What needs to be done: Your job is to report every line of the entries that has "grain".

*** Opening of Records for processing ***

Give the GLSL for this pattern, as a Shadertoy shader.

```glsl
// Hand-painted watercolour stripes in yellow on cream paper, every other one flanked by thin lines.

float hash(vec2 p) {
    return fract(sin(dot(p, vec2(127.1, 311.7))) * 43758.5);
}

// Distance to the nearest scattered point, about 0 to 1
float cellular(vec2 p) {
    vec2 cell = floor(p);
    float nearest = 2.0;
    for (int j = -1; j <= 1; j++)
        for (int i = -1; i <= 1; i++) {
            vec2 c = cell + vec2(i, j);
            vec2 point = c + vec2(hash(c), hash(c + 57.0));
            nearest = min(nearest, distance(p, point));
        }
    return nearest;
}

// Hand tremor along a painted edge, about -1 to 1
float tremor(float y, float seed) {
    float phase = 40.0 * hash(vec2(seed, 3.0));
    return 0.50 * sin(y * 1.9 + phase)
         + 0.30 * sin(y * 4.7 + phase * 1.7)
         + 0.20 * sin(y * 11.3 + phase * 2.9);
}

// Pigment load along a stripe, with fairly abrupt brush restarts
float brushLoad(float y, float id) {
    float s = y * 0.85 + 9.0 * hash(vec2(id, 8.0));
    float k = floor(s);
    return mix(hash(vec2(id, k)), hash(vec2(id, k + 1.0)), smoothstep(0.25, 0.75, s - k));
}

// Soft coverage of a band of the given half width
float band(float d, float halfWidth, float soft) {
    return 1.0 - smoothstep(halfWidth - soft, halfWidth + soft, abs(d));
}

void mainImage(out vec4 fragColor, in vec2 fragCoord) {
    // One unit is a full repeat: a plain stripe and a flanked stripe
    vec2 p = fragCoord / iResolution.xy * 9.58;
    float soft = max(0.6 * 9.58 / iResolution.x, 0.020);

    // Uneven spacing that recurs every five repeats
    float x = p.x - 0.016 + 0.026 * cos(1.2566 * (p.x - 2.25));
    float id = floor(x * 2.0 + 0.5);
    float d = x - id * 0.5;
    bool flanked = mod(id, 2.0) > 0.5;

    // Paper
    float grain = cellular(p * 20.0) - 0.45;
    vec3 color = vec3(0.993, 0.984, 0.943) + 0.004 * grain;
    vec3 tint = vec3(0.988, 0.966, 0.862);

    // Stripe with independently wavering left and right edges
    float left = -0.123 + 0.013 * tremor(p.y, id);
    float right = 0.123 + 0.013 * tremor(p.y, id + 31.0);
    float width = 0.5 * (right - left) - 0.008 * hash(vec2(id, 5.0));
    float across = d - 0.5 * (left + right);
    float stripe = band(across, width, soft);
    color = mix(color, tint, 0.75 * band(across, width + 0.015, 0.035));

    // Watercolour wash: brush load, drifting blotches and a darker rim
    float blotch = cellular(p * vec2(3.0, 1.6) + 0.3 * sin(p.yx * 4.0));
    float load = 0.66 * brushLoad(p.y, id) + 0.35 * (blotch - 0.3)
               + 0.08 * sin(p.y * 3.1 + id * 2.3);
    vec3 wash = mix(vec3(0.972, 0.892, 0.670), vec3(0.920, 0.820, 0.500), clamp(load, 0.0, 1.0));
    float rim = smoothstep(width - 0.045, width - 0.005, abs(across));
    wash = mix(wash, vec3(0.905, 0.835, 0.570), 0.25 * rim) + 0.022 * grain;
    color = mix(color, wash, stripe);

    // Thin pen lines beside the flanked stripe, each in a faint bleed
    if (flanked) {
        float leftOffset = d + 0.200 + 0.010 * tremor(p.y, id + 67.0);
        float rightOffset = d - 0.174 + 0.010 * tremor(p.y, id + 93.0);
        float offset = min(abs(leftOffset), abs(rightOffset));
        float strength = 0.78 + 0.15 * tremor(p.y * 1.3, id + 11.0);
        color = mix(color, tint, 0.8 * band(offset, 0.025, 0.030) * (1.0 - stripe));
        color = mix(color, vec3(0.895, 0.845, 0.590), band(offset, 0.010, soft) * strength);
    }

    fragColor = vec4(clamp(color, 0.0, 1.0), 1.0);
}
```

*** Close of Records for processing ***

Written response:
    float grain = cellular(p * 20.0) - 0.45;
    vec3 color = vec3(0.993, 0.984, 0.943) + 0.004 * grain;
    wash = mix(wash, vec3(0.905, 0.835, 0.570), 0.25 * rim) + 0.022 * grain;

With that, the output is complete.